- Pereira SP, O’Donohue J, Wendon J, William R: Maternal and perinatal outcome in severe pregnancy related liver disease. Hepatology. 1997, 26:1258-1262. 10.1002/hep.510260525
- Naoum EE, Leffert LR, Chitilian HV, Gray KJ, Bateman BT: Acute fatty liver of pregnancy: pathophysiology, anesthetic implications, and obstetrical management. Anesthesiology. 2019, 130:446-461. 10.1097/ALN.0000000000002597
- Rathi U, Bapat M, Rathi P, Abraham P: Effect of liver disease on maternal and fetal outcome-a prospective study. Indian J Gastroenterol. 2007, 26:59-63.
- Nayak NC, Panda SK, Datta R, Zuckerman AJ, Guha DK, Madangopalan N, Buckshee K: Aetiology and outcome of acute viral hepatitis in pregnancy. J Gastroenterol Hepatol. 1989, 4:345-352. 10.1111/j.1440-1746.1989.tb00846.x
- Jaiswal SPB, Jain AK, Naik G, Soni N, Chitnis DS: Viral hepatitis during pregnancy. Int J Gynaecol Obstet. 2001, 72:103-108. 10.1016/S0020-7292(00)00264-2
- Khuroo MS, Kamili S: Aetiology, clinical course and outcome of sporadic acute viral hepatitis in pregnancy. J Viral Hepat. 2003, 10:61-69. 10.1046/j.1365-2893.2003.00398.x
- Chaudhry SA, Verma N, Koren G: Hepatitis E infection during pregnancy. Can Fam Physician. 2015, 61:607-608.
- Tank PD, Nandanwar YS, Mayadeo NM: Outcome of pregnancy with severe liver disease. Int J Gynecol Obstet. 2002, 76:27-31. 10.1016/S0020-7292(01)00562-8
Clinicobiochemical Parameters and Predictors of Liver Disease in Hospitalized Asian Indian Pregnant Women in a Tertiary Care Center in Northern India
Ethics Statement and Conflict of Interest Disclosures
Human subjects: Consent was obtained or waived by all participants in this study. DMCH ethics committee issued approval DMCH-281212. The present study was approved by the Institutional Ethical Committee. Animal subjects: All authors have confirmed that this study did not involve animal subjects or tissue. Conflicts of interest: In compliance with the ICMJE uniform disclosure form, all authors declare the following: Payment/services info: All authors have declared that no financial support was received from any organization for the submitted work. Financial relationships: All authors have declared that they have no financial relationships at present or within the previous three years with any organizations that might have an interest in the submitted work. Other relationships: All authors have declared that there are no other relationships or activities that could appear to have influenced the submitted work.
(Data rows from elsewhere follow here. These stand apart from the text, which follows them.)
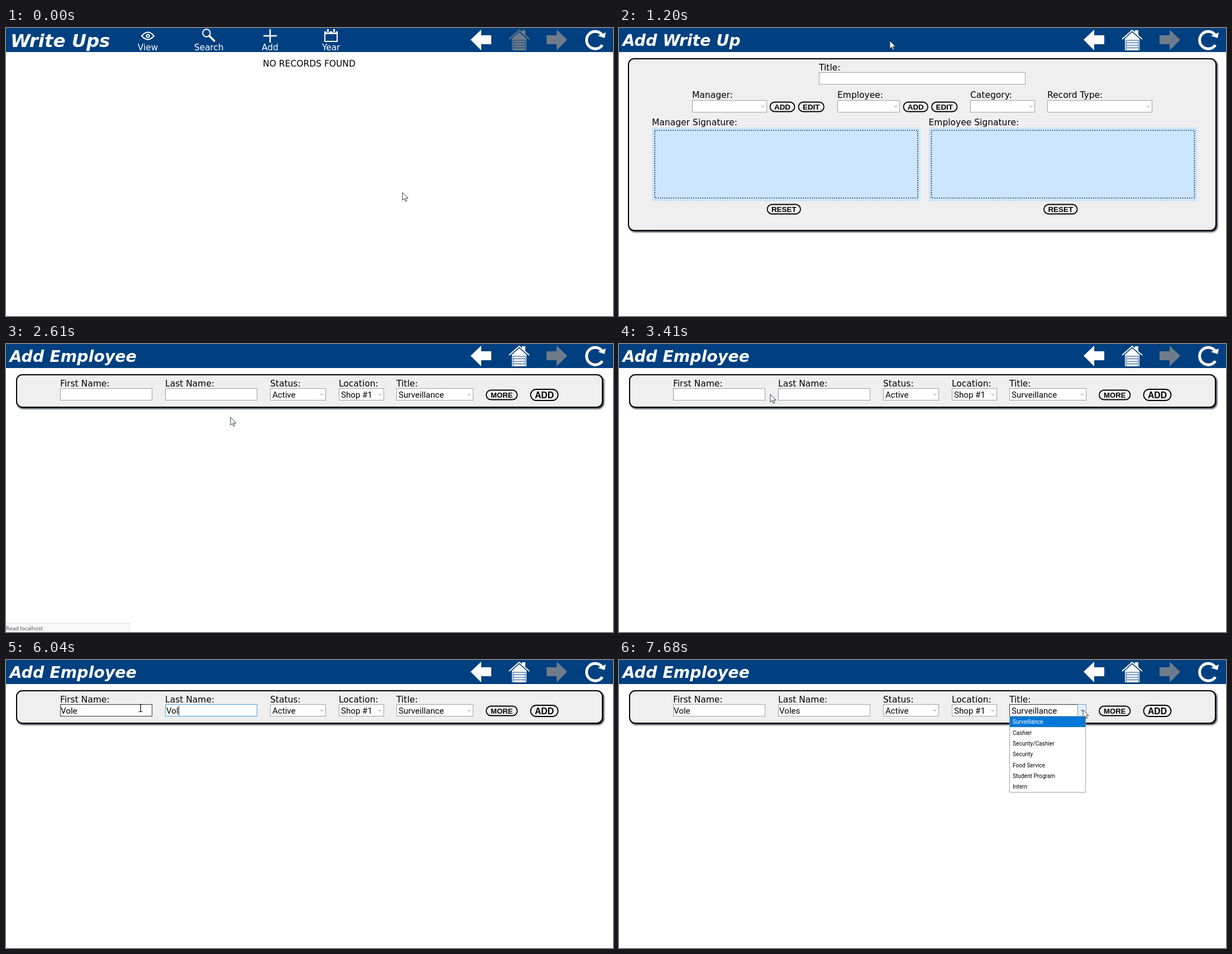
Recreate the animation shown at these times as an HTML page. Size 1087 px wide and 515 px high, loop 8 s.

```html
<!DOCTYPE html>
<html lang="en">
<head>
<meta charset="utf-8">
<title>Write Ups</title>
<style>
  html, body { margin: 0; width: 100%; height: 100%; overflow: hidden; background: #fff; }
  svg { display: block; width: 1087px; height: 515px; }
  text { white-space: pre; }
  .label { font: 15.5px "DejaVu Sans", sans-serif; }
  .tool { font: 15.3px "DejaVu Sans", sans-serif; fill: #fff; text-anchor: middle; }
  .heading { font: italic bold 28.4px "DejaVu Sans", sans-serif; fill: #fff; }
  .value { font: 15.1px Roboto, "Open Sans", sans-serif; }
  .option { font: 10.15px Roboto, "Open Sans", sans-serif; }
  .status { font: 9.7px "Open Sans", "Noto Sans", sans-serif; fill: #444; }
  .button { font-family: "Liberation Sans", Arial, sans-serif; font-weight: bold; text-anchor: middle; }
  .panel { fill: #efefef; stroke: #000; stroke-width: 2; filter: drop-shadow(2.5px 2.5px 1.8px #1c2733); }
  .field { fill: #fff; stroke: #a0a0a0; }
  .line { fill: none; stroke: #fff; }
</style>
</head>
<body>
<svg id="stage" viewBox="0 0 1087 515"></svg>
<script>
const LOOP = 8000, BLUE = '#004080', GREY = '#6e7c8a';
const FIRST = 'Vole', LAST = 'Voles';

const label = (x, y, s) => `<text class="label" x="${x}" y="${y}">${s}</text>`;
const heading = (x, y, s, size = 28.4) =>
  `<text class="heading" x="${x}" y="${y}" style="font-size:${size}px">${s}</text>`;
const panel = (x, y, w, h) => `<rect class="panel" x="${x}" y="${y}" width="${w}" height="${h}" rx="10"/>`;

function field(x, y, right, id = '') {
  return `<rect class="field" id="${id}" x="${x + .5}" y="${y + .5}" width="${right - x - 1}" height="21"/>`;
}
function select(x, y, right, value = '') {
  return field(x, y, right) +
    `<path d="M${right - 10} ${y + 10}l2.5 2.5l2.5 -2.5" fill="none" stroke="#777"/>` +
    `<text class="value" x="${x + 4}" y="${y + 17}">${value}</text>`;
}
function button(x, y, right, s, { h = 19, size = 13.4, id = '' } = {}) {
  return `<g id="${id}" stroke="#000" fill="#000">
    <rect x="${x + 1}" y="${y + 1}" width="${right - x - 2}" height="${h - 2}" rx="${h / 2 - 1}" fill="#f2f2f2" stroke-width="1.8"/>
    <text class="button" x="${(x + right) / 2}" y="${y + h / 2 + size * .36}" font-size="${size}" stroke="none">${s}</text></g>`;
}
function signature(x, who) {
  return label(x, 174, who + ' Signature:') +
    `<rect x="${x}" y="178" width="481" height="132" fill="#cce6ff"/>
     <rect x="${x + 5}" y="183" width="471" height="121" fill="none" stroke="#1a222a" stroke-width="1.7" stroke-dasharray="1.7 2.3"/>` +
    button(x + 205.5, 314.5, x + 267, 'RESET');
}

const arrowLeft = 'M832 21L851 3V13H869V29H851V40Z';
const navigation = `
  <path d="${arrowLeft}" fill="#fff"/>
  <path d="${arrowLeft}" fill="${GREY}" transform="matrix(-1 0 0 1 1837 0)"/>
  <g id="home">
    <path d="M924 4H930V14L924 9ZM906 19L919 7L932 19V40H906Z"/>
    <path d="M901 20L919 4L937 20" fill="none" stroke="currentColor" stroke-width="2"/>
    <path d="M904 20L919 7L934 20M908 40V22H930V40M909 26.5H929M909 31H929M909 35.5H929" fill="none" stroke="${BLUE}"/>
  </g>
  <path class="line" d="M1066.9 11.5A15.5 15.5 0 1 0 1068 30.4" stroke-width="5"/>
  <path d="M1074 8L1072 18L1060 14Z" fill="#fff"/>`;

const listPage = `
  ${heading(8, 34, 'Write Ups', 32.4)}
  <g class="line" stroke-width="2">
    <path d="M243 14Q254 1 265 14Q254 27 243 14Z"/><circle cx="254" cy="14" r="2.6"/>
    <circle cx="359" cy="9" r="6.7"/><path d="M364 14L374 24" stroke-width="3.6"/>
    <path d="M461 14H485M473 2V26" stroke-width="2.5"/>
    <path d="M571 7H593V24H571Z"/><path d="M570 8.5H594" stroke-width="5"/>
    <path d="M576.5 1V8M587.5 1V8" stroke="${BLUE}" stroke-width="6"/>
    <path d="M576.5 2V7M587.5 2V7" stroke-width="3"/>
  </g>
  ${['View', 'Search', 'Add', 'Year'].map((s, i) =>
    `<text class="tool" x="${254 + 109.4 * i}" y="40">${s}</text>`).join('')}
  <text class="label" x="543" y="69" text-anchor="middle">NO RECORDS FOUND</text>`;

const writeUpPage = heading(6.5, 32, 'Add Write Up') + panel(17, 55, 1052, 307) +
  label(358, 76, 'Title:') + field(358, 79, 728) +
  label(131, 125, 'Manager:') + select(131, 129, 265) +
  button(269.5, 131.5, 315.5, 'ADD') + button(320.5, 131.5, 368, 'EDIT') +
  label(391, 125, 'Employee:') + select(391, 129, 503) +
  button(508.5, 131.5, 554, 'ADD', { id: 'addEmployee' }) + button(559, 131.5, 606.5, 'EDIT') +
  label(629, 125, 'Category:') + select(629, 129, 745) +
  label(767, 125, 'Record Type:') + select(767, 129, 955) +
  signature(59, 'Manager') + signature(554.5, 'Employee');

const jobs = ['Surveillance', 'Cashier', 'Security/Cashier', 'Security', 'Food Service', 'Student Program', 'Intern'];
const dropdown = `
  <rect x="699.5" y="79.5" width="137" height="21" fill="none" stroke="#333"/>
  <rect x="821.5" y="79.5" width="15" height="21" fill="#e5f1fb" stroke="#5fa8dc"/>
  <path d="M827 89l2.5 2.5l2.5 -2.5" fill="none" stroke="#333"/>
  <rect x="699.5" y="100.5" width="136" height="136" fill="#fff" stroke="#a0a0a0"/>
  <rect x="700" y="101" width="135" height="19" fill="#0078d7"/>
  ${jobs.map((s, i) => `<text class="option" x="705" y="${114.3 + 19.3 * i}" fill="${i ? '#000' : '#fff'}">${s}</text>`).join('')}`;

const employeePage = heading(6.5, 32, 'Add Employee') + panel(19, 55, 1049, 58) +
  label(97, 76, 'First Name:') + field(97, 79, 262, 'firstBox') +
  label(285, 76, 'Last Name:') + field(285, 79, 450, 'lastBox') +
  label(473, 76, 'Status:') + select(473, 79, 573, 'Active') +
  label(596, 76, 'Location:') + select(596, 79, 677, 'Shop #1') +
  label(699, 76, 'Title:') + select(699, 79, 837, 'Surveillance') +
  button(859, 81.5, 916.5, 'MORE', { size: 13.1 }) + button(938.5, 80, 989.5, 'ADD', { h: 22, size: 15.8 }) +
  `<text class="value" id="first" x="98" y="96"></text><text class="value" id="last" x="287" y="96"></text>
   <path id="caret" d="M.5 82V99" stroke="#000"/><g id="dropdown">${dropdown}</g>`;

document.getElementById('stage').innerHTML = `
  <rect width="1087" height="43" fill="${BLUE}"/>${navigation}
  <g id="list">${listPage}</g><g id="writeUp">${writeUpPage}</g><g id="employee">${employeePage}</g>
  <g id="status"><rect x="-.5" y="499.5" width="221.5" height="17" fill="#f8f8f8" stroke="#dedede"/>
    <text class="status" x="0" y="512">Read localhost</text></g>
  <g id="cursor" fill="#fff" stroke="#26364a" stroke-linejoin="round">
    <path id="arrow" d="M0 0V14L3.3 11L5.5 16L7.7 15L5.5 10.3H10Z"/>
    <path id="hand" d="M-1.5 1Q0 -1 1.5 1V6Q3.5 5 4.5 6.8Q6.5 6 7 8Q8.5 7.5 8.5 9.5V13L7 17H0L-4 10.5Q-4.5 8 -1.5 10Z"/>
    <path id="beam" d="M-3.5 -6.5H3.5M-3.5 6.5H3.5M0 -6.5V6.5" stroke="#000" stroke-width="1.2"/>
  </g>`;

const el = Object.fromEntries([...document.querySelectorAll('[id]')].filter(e => e.id).map(e => [e.id, e]));
const show = (e, on) => e.setAttribute('display', on ? 'inline' : 'none');

// time, x, y, pointer
const pointer = [
  [0, 710, 294, 'arrow'], [200, 692, 270, 'arrow'], [400, 610, 165, 'arrow'], [600, 512, 54, 'arrow'],
  [800, 482, 24, 'hand'], [1000, 485, 23, 'arrow'], [1590, 487, 36, 'arrow'], [1800, 494, 68, 'arrow'],
  [2000, 508, 108, 'arrow'], [2200, 520, 136, 'hand'], [2400, 521, 139, 'hand'], [2610, 402, 131, 'arrow'],
  [2830, 372, 120, 'arrow'], [3030, 318, 104, 'arrow'], [3220, 271, 90, 'arrow'], [3420, 250, 86, 'beam'],
  [3620, 243, 86, 'beam'], [3810, 241, 86, 'beam'], [6870, 330, 88, 'beam'], [7080, 560, 88, 'arrow'],
  [7280, 770, 88, 'arrow'], [7480, 828, 89, 'arrow'], [7680, 831, 89, 'arrow']
];
const firstKeys = [[0, 0], [4420, 1], [4620, 3], [4820, 4]];
const lastKeys = [[0, 0], [5640, 1], [5840, 2], [6040, 3], [6250, 4], [6450, 5]];
const at = (keys, t) => keys.findLast(k => k[0] <= t);
const during = (t, from, to) => t >= from && t < to;

function draw(t) {
  show(el.list, t < 1000);
  show(el.writeUp, during(t, 1000, 2610));
  show(el.employee, t >= 2610);
  show(el.status, during(t, 1000, 1200) || during(t, 2610, 2830));

  const homeColor = t < 1000 ? GREY : '#fff';
  el.home.setAttribute('fill', homeColor);
  el.home.setAttribute('color', homeColor);

  const hover = during(t, 2200, 2610) ? '#0b4a9c' : '#000';
  el.addEmployee.setAttribute('stroke', hover);
  el.addEmployee.setAttribute('fill', hover);

  el.first.textContent = FIRST.slice(0, at(firstKeys, t)[1]);
  el.last.textContent = LAST.slice(0, at(lastKeys, t)[1]);
  el.firstBox.style.stroke = during(t, 3420, 6870) ? '#333' : '';
  el.lastBox.style.stroke = during(t, 5240, 7680) ? '#4a9be0' : '';
  show(el.dropdown, t >= 7680);

  const active = t < 5240 ? el.first : el.last;
  show(el.caret, during(t, 3810, 6650) || during(t, 7080, 7680));
  if (t >= 3810) {
    const x = +active.getAttribute('x') + Math.round(active.getComputedTextLength());
    el.caret.setAttribute('transform', `translate(${x} 0)`);
  }

  const [, x, y, shape] = at(pointer, t);
  for (const name of ['arrow', 'hand', 'beam']) show(el[name], name === shape);
  el.cursor.setAttribute('transform', `translate(${x} ${y})`);
}

function tick() {
  draw(performance.now() % LOOP);
  requestAnimationFrame(tick);
}
tick();
</script>
</body>
</html>
```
Cite this article as:
Bhandari V, Sharma K, Pannu H S, et al. (February 17, 2021) Clinicobiochemical Parameters and Predictors of Liver Disease in Hospitalized Asian Indian Pregnant Women in a Tertiary Care Center in Northern India. Cureus 13(2): e13405. doi:10.7759/cureus.13405
Peer review began: February 10, 2021
Peer review concluded: February 17, 2021
Published: February 17, 2021
© Copyright 2021
Bhandari et al. This is an open access article distributed under the terms of the Creative Commons Attribution License CC-BY 4.0., which permits unrestricted use, distribution, and reproduction in any medium, provided the original author and source are credited.
This is an open access article distributed under the terms of the Creative Commons Attribution License, which permits unrestricted use, distribution, and reproduction in any medium, provided the original author and source are credited.